So if it is so easy, why do most of my delightful acquaintances either track or underperform their markets? Simple. It's because the institutional structure in which they operate forces them to. The key point is obvious but crucial.

Large fund management companies make their profits more from gathering money than they do from making money. If you take 1% of the assets you have under management in fees, your management focus tends to be more on selling additional units in any given fund than working on making money for those already invested in the fund.

Most clients of fund managers hate uncertainty as much as they hate short and medium-term losses. Lose them money relative to the market and odds are they won't wait for your value play to come good. They'll sell up and move on. There is little career risk in tracking the index and massive career risk in underperforming it.

This conflict of interest between manager and client is not the only contradiction at the heart of the business model. I listened to fund manager Jeremy Hosking, formerlyof Marathon Asset Management, speak at a conference last week. He pointed out that "size is the enemy of performance". The bigger a fund gets, the happier its top execs might be, but the less likely it is to be able to take the opportunities that will let it do well.

There is also the fact that to gather enough assets to make you and your partners fortunes out of fee collecting, you need to at least pretend to have different products to sell. But then you get conflicts of interest between your own funds: if there is a good idea, which fund gets it?

This is just the beginning of a long list problems, but in an admittedly cruel nutshell, the average fund manager is overly short term; has a tendency to massively overtrade; suffers from endless exposure to too much information, most of which is completely useless; has an ad valorem fee structure that prioritises "product proliferation and fee collection"; and, in an effort to be liquid enough to support daily pricing, almost always holds too many shares in very large companies.

This all sounds like bad news. But it isn't. That's partly because there are some managers who get all this and run concentrated portfolios that don't turn over much. But mostly because you and I, with our own investments, don't have any of these constraints.

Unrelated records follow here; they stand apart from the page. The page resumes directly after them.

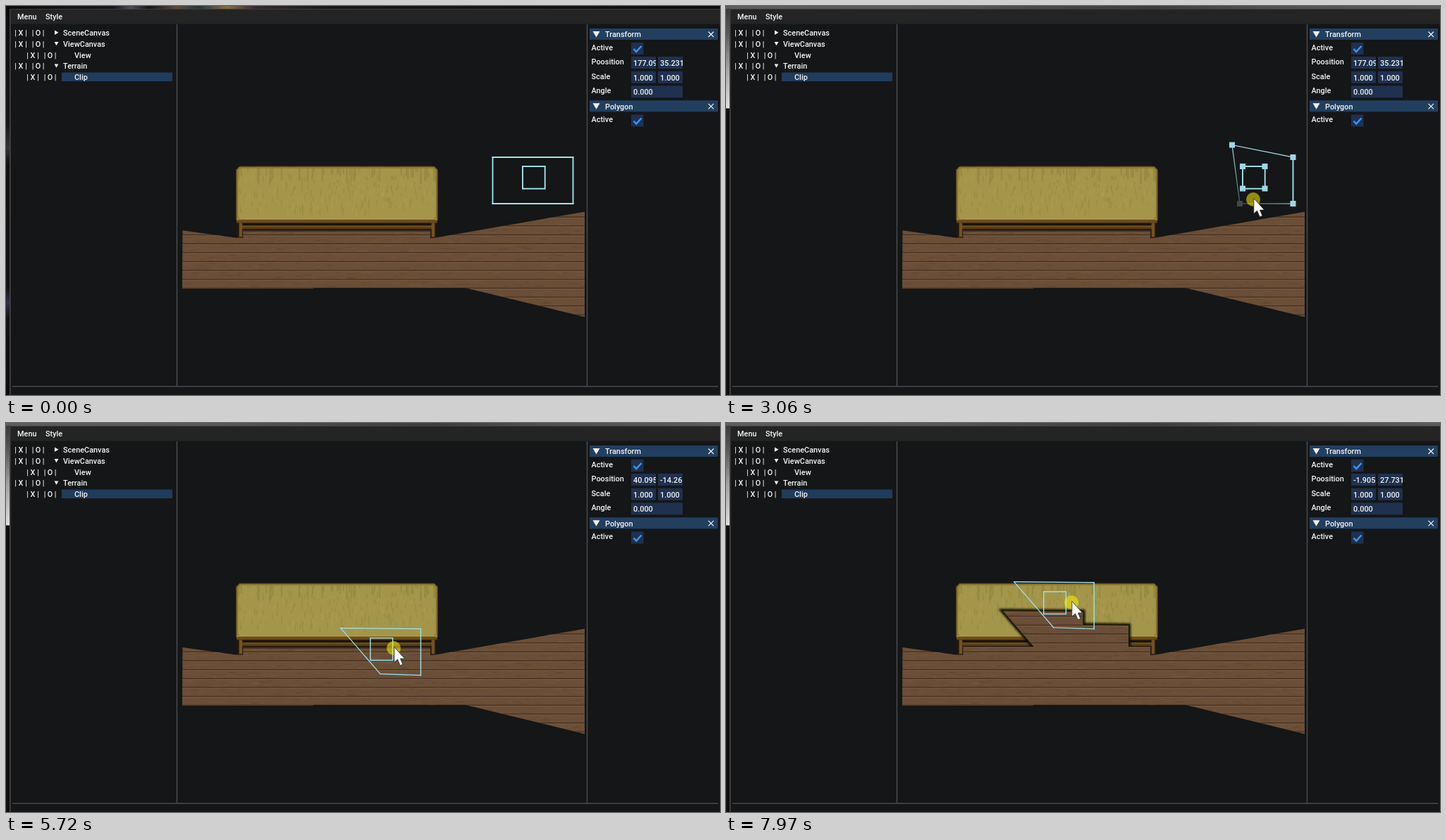
An HTML page that plays this animation: 1013x553 px, repeating every 8000 ms.

```html
<!DOCTYPE html>
<html lang="en">
<head>
<meta charset="utf-8">
<title>Terrain clip editor</title>
<style>
  html, body { margin: 0; width: 100%; height: 100%; overflow: hidden; background: #141617; }
  svg { display: block; }
  text { font: 500 10.9px Roboto, sans-serif; fill: #f4f4f4; white-space: pre; }
</style>
</head>
<body>
<svg id="stage" width="100%" height="100%" viewBox="0 0 1013 553" preserveAspectRatio="none"></svg>
<script>
const LOOP = 8000, UNIT = 1.577, UNIT_Y = 1.568;
const BG = '#141617', CYAN = '#9fe3ee', KNOB = '#9bd8e6', DIM = '#3b4a50', FADE = '#48606a';

let seed = 11;
const rnd = (a = 0, b = 1) => {
  seed = (seed * 16807) % 2147483647;
  return a + (b - a) * seed / 2147483647;
};

// ---- markup helpers ----
const $ = id => document.getElementById(id);
const set = (id, attrs) => {
  for (const k in attrs) $(id).setAttribute(k, attrs[k]);
};
const show = (id, on) => set(id, { display: on ? 'inline' : 'none' });
const rect = (x, y, w, h, fill, more = '') =>
  `<rect x="${x}" y="${y}" width="${w}" height="${h}" fill="${fill}" ${more}/>`;
const path = (d, fill, more = '') => `<path d="${d}" fill="${fill}" ${more}/>`;
const stroke = (d, color, w, more = '') => path(d, 'none', `stroke="${color}" stroke-width="${w}" ${more}`);
const text = (x, mid, s, more = '') => `<text x="${x}" y="${mid + 4}" ${more}>${s}</text>`;
const gradient = (id, stops, dir) =>
  `<linearGradient id="${id}" ${dir}>` +
  stops.map(([o, c]) => `<stop offset="${o}" stop-color="${c}"/>`).join('') + '</linearGradient>';

// ---- textures ----
function dashes(n, make) {
  let d = '';
  for (let i = 0; i < n; i++) {
    const [x, y, dx, dy] = make().map(v => +v.toFixed(1));
    d += `M${x} ${y}l${dx} ${dy}`;
  }
  return d;
}

function sofa() {
  const body = 'M331.500 228.500H607.500L612 233V304L609 307H330L327 304V233Z';
  const hang = () => [rnd(330, 609), 231, 0, rnd(3, 22)];
  const streak = () => [rnd(330, 609), rnd(236, 290), 0, rnd(3, 11)];
  return rect(329.5, 307, 7, 22, '#36240c') + rect(331, 307, 4, 21, '#76531b') +
    rect(602.5, 307, 7, 22, '#36240c') + rect(604, 307, 4, 21, '#76531b') +
    rect(336, 308, 267, 10, '#1b150c') + rect(335, 312.3, 269, 4.5, '#5c3f17') +
    rect(335, 312.3, 269, 1.2, '#79562a') + rect(327, 303, 285, 5.5, '#553810') +
    path(body, '#a3964a', 'stroke="#6b4f1c" stroke-width="1.4"') +
    stroke(dashes(55, hang), '#837a3a', 2, 'opacity=".42"') +
    stroke(dashes(150, streak), '#887d39', 1.3, 'opacity=".4"') +
    stroke(dashes(80, streak), '#b2a653', 1.3, 'opacity=".4"') +
    path('M332.500 230H606.500L610.500 234V300L608 303H331L328.500 300V234Z', 'none',
      'stroke="#8b742c" stroke-width="1.4"') +
    stroke('M331 302.500H608', '#b39d48', 1.2) + stroke('M329 305.500H610', '#6c4c17', 3);
}

function floor() {
  const plank = () => [rnd(245, 815), rnd(262, 442), rnd(3, 18), 0];
  let lines = '', glow = '';
  for (let y = 262.1; y < 445; y += 12.65) {
    lines += `M249 ${y.toFixed(1)}H822`;
    glow += `M249 ${(y + 1.3).toFixed(1)}H822`;
  }
  return rect(249, 260, 574, 185, '#6a4e37') +
    stroke(dashes(520, plank), '#5b412d', 1, 'opacity=".5"') +
    stroke(dashes(420, plank), '#7b5c44', 1, 'opacity=".5"') +
    stroke(lines, '#432e20', 1.3) + stroke(glow, '#7f6048', 1, 'opacity=".8"') +
    stroke('M336 319H602', '#1a1009', 3, 'id="underSofa" opacity=".65"');
}

// ---- editor panels ----
const toggles = (x, y) =>
  [['|', 0], ['X', 7.5], ['|', 15], ['|', 24.5], ['O', 32], ['|', 39.5]]
    .map(([s, dx]) => text(x + dx, y, s, 'text-anchor="middle"')).join('');
const down = (x, y, r) => path(`M${x - r} ${y - r * .8}h${2 * r}l${-r} ${r * 1.7}z`, '#f4f4f4');

function tree() {
  return toggles(13.5, 38) + path('M69 34.500l5.500 3.300l-5.500 3.300z', '#f4f4f4') + text(81, 38, 'SceneCanvas') +
    toggles(13.5, 53.7) + down(71.5, 53.5, 3) + text(81, 53.7, 'ViewCanvas') +
    toggles(30.5, 69.5) + text(97, 69.5, 'View') +
    toggles(13.5, 85.3) + down(71.5, 85, 3) + text(81, 85.3, 'Terrain') +
    rect(79, 94.5, 157, 12.5, '#203c5d') + toggles(30.5, 101) + text(97, 101, 'Clip');
}

const header = (y, s) => rect(828, y, 182, 16, '#223f60') + down(837.5, y + 8, 5) + text(850, y + 8.3, s) +
  stroke(`M996.500 ${y + 4.5}l7.500 7.500m0 -7.500l-7.500 7.500`, '#f4f4f4', 1.2);
const check = y => rect(887, y, 17.5, 17, '#1f314e') +
  stroke(`M890.500 ${y + 9}l3.700 4l7.300 -8`, '#4296fa', 2.4);
const field = (x, y, w, s, id) => rect(x, y, w, 17, '#1f314e') +
  `<svg x="${x}" y="${y}" width="${w}" height="17"><text x="3" y="13" id="${id}">${s}</text></svg>`;

function inspector() {
  return header(32, 'Transform') + text(830.5, 58.5, 'Active') + check(52) +
    text(830.5, 79, 'Poosition') + field(887, 72, 35, '', 'posX') + field(925, 72, 35, '', 'posY') +
    text(830.5, 100, 'Scale') + field(887, 92.7, 35, '1.000', 'scaleX') + field(925, 92.7, 35, '1.000', 'scaleY') +
    text(830.5, 120, 'Angle') + field(887, 113.3, 73, '0.000', 'angle') +
    header(134.3, 'Polygon') + text(830.5, 161, 'Active') + check(154.5);
}

// ---- clip polygon ----
const EDGES = [0, 1, 2, 3];
const outline = (tl, bl) => [tl, [804.5, 215], [804.5, 281], bl];
const DONE = outline([691, 214], [747, 279]);
const stampPath = (ux, uy) =>
  'M' + DONE.map(([x, y]) => `${(x + ux * UNIT).toFixed(1)} ${(y + uy * UNIT_Y).toFixed(1)}`).join('L') + 'Z';
const STAMPS = [[6190, stampPath(-148, 46.5)], [7350, stampPath(-189, 34)]];

$('stage').innerHTML = '<defs>' +
  gradient('topA', [[0, '#0d0d0f'], [.15, '#18151b'], [.175, '#514a58'], [.2, '#151518'], [.24, '#5c4a42'],
    [.27, '#28333a'], [.31, '#846c45'], [.35, '#332b30'], [.45, '#17171a'], [1, '#0d0d0f']], '') +
  gradient('topB', [[0, '#5c5c5c'], [.3, '#585858'], [.45, '#474747'], [.6, '#3c3c3c'], [.75, '#505050'], [1, '#5a5a5a']], '') +
  gradient('side', [[0, '#3a3a3a'], [.25, '#5a5a5a'], [.6, '#a4a4a4'], [1, '#dedede']], 'x2="0" y2="1"') +
  gradient('sideA', [[0, '#0b0b0d'], [.3, '#17171a'], [.36, '#343238'], [.4, '#111'], [.72, '#121215'],
    [.76, '#352c45'], [.8, '#121215'], [1, '#0b0b0d']], 'x2="0" y2="1"') +
  EDGES.map(i => gradient('edge' + i, [], 'gradientUnits="userSpaceOnUse"')).join('') +
  '<filter id="blur" x="-20%" y="-40%" width="140%" height="180%"><feGaussianBlur stdDeviation="1.8"/></filter>' +
  '<clipPath id="ground">' +
  path('M250.500 319L326 329.500H336.500V318H602V330L612 329L821 292.500V442L652 400.700H436V401.800H250Z', '#fff') +
  STAMPS.map(([, d], i) => path(d, '#fff', `id="cut${i}"`)).join('') + '</clipPath></defs>' +
  rect(0, 0, 1013, 553, BG) +
  '<g id="deskA">' + rect(0, 0, 1013, 4, 'url(#topA)') + rect(0, 4, 5, 549, 'url(#sideA)') + '</g>' +
  '<g id="deskB">' + rect(0, 0, 1013, 4, 'url(#topB)') + rect(0, 4, 5, 549, '#0f0f10') +
  rect(0, 4, 5, 141.5, 'url(#side)') + '</g>' +
  rect(5, 4, 1.7, 549, '#434346') + rect(5, 4, 1008, 1.2, '#3d3d40') +
  rect(6.7, 5, 1006.3, 20.5, '#242424') + text(16, 14.5, 'Menu') + text(56, 14.5, 'Style') +
  stroke('M242.500 26V540M824.500 26V540M9 540.700H1010', '#484a50', 1.5) +
  tree() + inspector() + sofa() +
  STAMPS.map(([, d], i) => path(d, '#0c0804',
    `id="shade${i}" stroke="#0c0804" stroke-width="6" filter="url(#blur)"`)).join('') +
  `<g clip-path="url(#ground)">${floor()}</g>` +
  path('M457 286L490 289L488 310L484 318Z', '#111110', 'id="wedge"') +
  '<g id="clip">' + EDGES.map(i => `<line id="line${i}" stroke-linecap="square"/>`).join('') +
  rect(733, 228, 31.7, 31.7, 'none', `id="inner" stroke="${CYAN}"`) +
  '<g id="handles">' + EDGES.map(i => rect(0, 0, 8, 8, KNOB, `id="knob${i}"`)).join('') +
  [[733, 228], [764.5, 228], [733, 259.5], [764.5, 259.5]]
    .map(([x, y]) => rect(x - 4, y - 4, 8, 8, KNOB)).join('') + '</g></g>' +
  '<g id="cursor"><circle r="10" fill="#fff200" opacity=".54"/>' +
  path('M.8 -1.500V20.300L5.500 16L9.300 24.700L13 23.200L9.500 15H15.800Z', '#fff', 'stroke="#222" stroke-width=".8"') + '</g>';

// ---- motion: rows of [ms, x, y] ----
function at(keys, t) {
  const n = keys.findIndex(k => k[0] > t);
  if (n === 0) return keys[0].slice(1);
  if (n < 0) return keys[keys.length - 1].slice(1);
  const a = keys[n - 1], b = keys[n], u = (t - a[0]) / (b[0] - a[0]), e = u * u * (3 - 2 * u);
  return [a[1] + (b[1] - a[1]) * e, a[2] + (b[2] - a[2]) * e];
}
const POINTER = [
  [70, 712, 262], [840, 692, 222], [910, 692, 218], [1260, 718, 199], [1680, 702, 262], [1820, 693, 278],
  [2020, 693, 278], [2400, 712, 285], [2720, 735, 280], [2850, 735, 280], [3060, 748, 275], [3250, 747, 277],
  [3620, 722, 212], [3690, 718, 203], [4250, 687, 216], [4530, 690, 216], [4850, 766, 242],
  [5300, 660, 252], [5720, 550, 320], [5990, 532, 316], [6190, 532, 316], [6810, 478, 302],
  [6950, 474, 288], [7150, 475, 285], [7350, 475, 285], [7970, 490, 255]];
const TOP_LEFT = [[910, 690.5, 215], [1260, 718, 197.5], [3690, 718, 197.5], [4250, 690, 217], [4500, 691, 214]];
const BOTTOM_LEFT = [[2090, 690.5, 281], [2720, 729, 281], [3060, 729, 281], [3250, 747, 279]];
const OFFSET = [
  [4850, 0, 0], [5300, -67, 7], [5720, -137, 49.5], [5990, -148, 46.5], [6190, -148, 46.5],
  [6810, -192, 46], [6950, -190, 36], [7150, -189, 34], [7350, -189, 34], [7970, -179, 7.5]];
const EDIT_START = 70, EDIT_END = 4600;

// Index of the selected corner, or -1.
function picked(t) {
  if (t < 910 || t >= EDIT_END) return -1;
  return t >= 2090 && t < 3690 ? 3 : 0;
}

function drawClip(t) {
  const pts = outline(at(TOP_LEFT, t), at(BOTTOM_LEFT, t)), sel = picked(t);
  const width = t >= EDIT_END ? 1.4 : 1.9;
  EDGES.forEach(i => {
    const j = (i + 1) % 4, [x1, y1] = pts[i], [x2, y2] = pts[j];
    const ends = { x1, y1, x2, y2 }, faded = sel === i || sel === j;
    const slanted = Math.abs(x1 - x2) > 2 && Math.abs(y1 - y2) > 1.5;
    set('edge' + i, ends);
    $('edge' + i).innerHTML = [i, j].map((k, o) =>
      `<stop offset="${o}" stop-color="${k === sel ? FADE : CYAN}"/>`).join('');
    set('line' + i, { ...ends, stroke: faded ? `url(#edge${i})` : CYAN,
      'stroke-width': faded || slanted ? 1.2 : width });
    set('knob' + i, { x: x1 - 4, y: y1 - 4, fill: i === sel ? DIM : KNOB });
  });
  set('inner', { 'stroke-width': width });
  show('handles', t >= EDIT_START && t < EDIT_END);

  let [ux, uy] = at(OFFSET, t);
  ux = Math.round(ux);
  uy = Math.round(uy * 2) / 2;
  set('clip', { transform: `translate(${ux * UNIT} ${uy * UNIT_Y})` });
  $('posX').textContent = (177.095 + ux).toFixed(3);
  $('posY').textContent = (35.231 - uy).toFixed(3);
}

function draw(t) {
  show('deskA', t < EDIT_START);
  show('deskB', t >= EDIT_START);
  show('cursor', t >= EDIT_START);
  set('cursor', { transform: `translate(${at(POINTER, t).join(' ')})` });
  STAMPS.forEach(([start], i) => {
    show('cut' + i, t >= start);
    show('shade' + i, t >= start);
  });
  show('underSofa', t < STAMPS[0][0]);
  show('wedge', t >= STAMPS[0][0] && t < STAMPS[1][0]);
  drawClip(t);
}

const begin = performance.now();
function tick() {
  draw((performance.now() - begin) % LOOP);
  requestAnimationFrame(tick);
}
tick();
</script>
</body>
</html>
```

We don't have to buy into bubbles, so we don't underperform in the short term and we don't have to dump investments that don't work within a random timeframe set by our marketing consultants. We were able to buy Japan five years ago and wait (although to be fair, Japan has never had a low Cape). And should we feel like it, we can do the same today with Russia and Italy.

Better still, we can do so happy in the knowledge that while we are buying cheap assets and avoiding expensive ones, traditional fund managers are doing the opposite. Think of it, says Hosking, as a poker game. If there is one player around the table who is both predictable and irrational, it makes the game much easier for everyone else. In the financial markets, the traditional fund manager is that player.

This article was first published in the Financial Times.

Merryn Somerset Webb

Merryn Somerset Webb started her career in Tokyo at public broadcaster NHK before becoming a Japanese equity broker at what was then Warburgs. She went on to work at SBC and UBS without moving from her desk in Kamiyacho (it was the age of mergers).

After five years in Japan she returned to work in the UK at Paribas. This soon became BNP Paribas. Again, no desk move was required. On leaving the City, Merryn helped The Week magazine with its City pages before becoming the launch editor of MoneyWeek in 2000 and taking on columns first in the Sunday Times and then in 2009 in the Financial Times

Twenty years on, MoneyWeek is the best-selling financial magazine in the UK. Merryn was its Editor in Chief until 2022. She is now a senior columnist at Bloomberg and host of the Merryn Talks Money podcast -  but still writes for Moneyweek monthly. 

Merryn is also is a non executive director of two investment trusts – BlackRock Throgmorton, and the Murray Income Investment Trust.